[Exercise objective] Your answer should hold all lines of the entries that include the word "smoothMin".

[Document images with source code]
%%
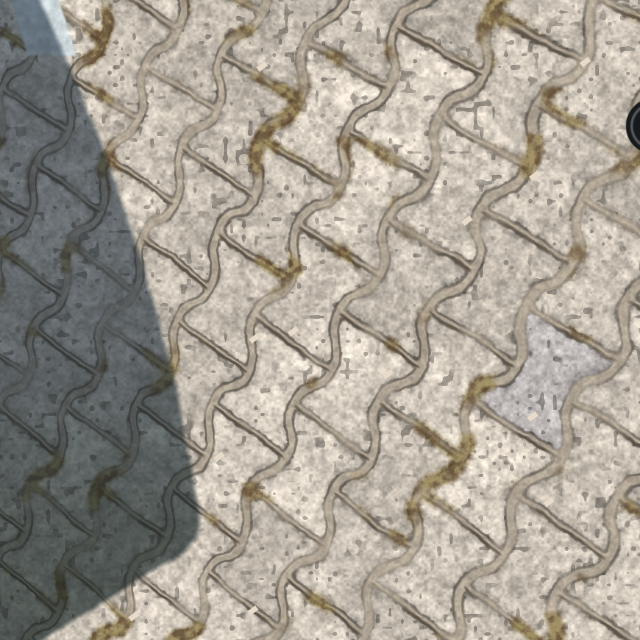
Write a Shadertoy shader that draws this texture.

```glsl
// Weathered dumbbell paving seen in perspective, with a rounded shadow on the left.
// A projective map gives lattice coordinates; wavy column edges and staggered straight
// caps form the blocks, and value noise adds grain, pits, sand and moss.

float hash(vec2 p) {
    vec3 q = fract(p.xyx * 0.1031);
    q += dot(q, q.yzx + 33.33);
    return fract((q.x + q.y) * q.z);
}

float noise(vec2 p) {
    vec2 i = floor(p), f = fract(p);
    f = f * f * (3.0 - 2.0 * f);
    return mix(mix(hash(i), hash(i + vec2(1, 0)), f.x),
               mix(hash(i + vec2(0, 1)), hash(i + vec2(1, 1)), f.x), f.y);
}

float fbm(vec2 p) {
    float sum = 0.0, amp = 0.53;
    for (int i = 0; i < 4; i++) {
        sum += amp * noise(p);
        p = mat2(1.6, 1.2, -1.2, 1.6) * p + 7.3;
        amp *= 0.5;
    }
    return sum;
}

float smoothMin(float a, float b, float k) {
    float h = max(k - abs(a - b), 0.0) / k;
    return min(a, b) - h * h * k * 0.25;
}

// Undo the perspective: x counts columns, y counts blocks along a column
vec2 toLattice(vec2 p) {
    mat2 m = mat2(vec2(0.121, -0.0238) + 0.035 * p, vec2(-0.0625, 0.161) - 0.025 * p);
    vec2 c = inverse(m) * (p - vec2(0.6315, 0.4557));
    return vec2(c.x, c.y - 0.5 * c.x);
}

// Negative inside the shadow: curved right side, slanted lower side
float shadowDistance(vec2 p) {
    float side = 0.9 * (p.x - 0.062 - 0.47 * p.y + 0.2 * p.y * p.y);
    float base = 0.85 * (p.y - 1.04 + 0.62 * p.x);
    return -smoothMin(-side, -base, 0.04);
}

void mainImage(out vec4 fragColor, in vec2 fragCoord) {
    vec2 p = fragCoord / iResolution.xy;
    p.y = 1.0 - p.y;
    float px = 1.0 / iResolution.y;
    float coarse = fbm(p * 22.0), fine = fbm(p * 95.0 + 31.0);
    float grain = noise(p * 230.0);

    // Wavy boundary between columns; neighbours are shifted by half a block
    vec2 q = toLattice(p);
    q += 0.10 * (vec2(fbm(p * 15.0 + 5.0), fbm(p * 15.0 + 19.0)) - 0.5);
    float c = cos(6.28318 * q.y);
    float wave = 1.5 * c / sqrt(1.0 + 1.25 * c * c);
    float b = floor(q.x);
    float edge = q.x - (b + 0.5 - 0.13 * wave * (1.0 - 2.0 * mod(b, 2.0)));
    float column = b + step(0.0, edge);
    float side = abs(edge) * mix(0.75, 1.0, wave * wave);

    // Straight caps and the distance into the block
    float t = q.y + 0.5 * column + 0.5;
    vec2 id = vec2(column, floor(t));
    float cap = 1.3 * (fract(t) - step(0.5, fract(t)));
    float d = smoothMin(side - 0.06, abs(cap) - 0.04, 0.07) + 0.035 * (fine - 0.5);

    // Concrete faces: tone per block, mottling, grain and pits
    float tone = 1.0 + 0.13 * (hash(id + 41.0) - 0.5);
    vec3 block = vec3(0.805, 0.77, 0.72) * tone;
    block = mix(block, vec3(0.74, 0.72, 0.72), id == vec2(2, 1) ? 0.85 : 0.0);
    block *= 1.0 + 0.26 * (coarse - 0.5) + 0.42 * (fine - 0.5) + 0.16 * (grain - 0.5);
    float pits = smoothstep(0.73, 0.86, noise(p * 105.0 + 63.0));
    block *= 1.0 - 0.30 * pits * smoothstep(0.3, 0.6, coarse);
    block *= mix(0.91, 1.0, smoothstep(0.0, 0.10, d));

    // Sandy joints, worn rims and dark crevices under the caps
    vec3 sand = vec3(0.70, 0.655, 0.59) * (0.78 + 0.32 * fine + 0.12 * grain);
    vec3 col = mix(sand, block, smoothstep(-0.012, 0.016, d));
    float patchy = smoothstep(0.3, 0.65, fbm(p * 17.0 + 77.0));
    float rim = 1.0 - smoothstep(0.004, 0.03, abs(d));
    col *= 1.0 - (0.10 + 0.27 * patchy) * rim;
    float crevice = 1.0 - smoothstep(0.006, 0.028, abs(cap - 0.025 + 0.02 * (fine - 0.5)));
    crevice *= smoothstep(0.0, 0.06, side) * (0.25 + 0.75 * patchy);
    col = mix(col, vec3(0.31, 0.27, 0.22), 0.72 * crevice);

    // Moss and dry litter gather in some joints
    float litter = smoothstep(0.57, 0.72, fbm(p * 12.0 + 3.0)) * (1.0 - smoothstep(0.0, 0.08, d));
    vec3 moss = mix(vec3(0.36, 0.27, 0.16), vec3(0.60, 0.53, 0.33), smoothstep(0.3, 0.7, fine));
    col = mix(col, moss, 0.75 * litter);

    // Sparse pale chips
    vec2 cell = floor(p * 16.0);
    vec2 chip = fract(p * 16.0) - 0.25 - 0.5 * vec2(hash(cell + 3.0), hash(cell + 8.0));
    chip = abs(mat2(0.8, 0.6, -0.6, 0.8) * chip) - vec2(0.12, 0.06);
    float chipMask = 1.0 - smoothstep(-8.0 * px, 16.0 * px, max(chip.x, chip.y));
    col = mix(col, vec3(0.91, 0.86, 0.79), chipMask * step(0.955, hash(cell + 90.0)));

    // Pale bluish slab in the upper left corner
    float slab = max(abs(p.x - 0.055 - 0.3 * p.y) - 0.037, p.y - 0.10 + 0.02 * coarse);
    col = mix(col, vec3(0.83, 0.87, 0.88) * (0.85 + 0.3 * fine), 1.0 - smoothstep(-0.003, 0.004, slab));

    // Cool shadow, softer in contrast and greener toward its foot
    float shade = 1.0 - smoothstep(-0.005, 0.006, shadowDistance(p) + 0.006 * (coarse - 0.5));
    vec3 dim = mix(col, vec3(0.73, 0.70, 0.65), 0.25) * vec3(0.48, 0.53, 0.585);
    dim *= mix(vec3(1.04), vec3(0.86, 0.88, 0.82), smoothstep(0.45, 0.95, p.y));
    col = mix(col, dim, shade);

    // Dark round object cut by the right border
    float knob = length(p - vec2(1.022, 0.197)) - 0.044;
    vec3 rubber = vec3(0.09, 0.10, 0.11) + 0.25 * (1.0 - smoothstep(0.0, 0.004, abs(knob + 0.009)));
    col = mix(col, rubber, 1.0 - smoothstep(-px, px, knob));

    fragColor = vec4(clamp(col, 0.0, 1.0), 1.0);
}
```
%%
[Response below]
float smoothMin(float a, float b, float k) {
    return -smoothMin(-side, -base, 0.04);
    float d = smoothMin(side - 0.06, abs(cap) - 0.04, 0.07) + 0.035 * (fine - 0.5);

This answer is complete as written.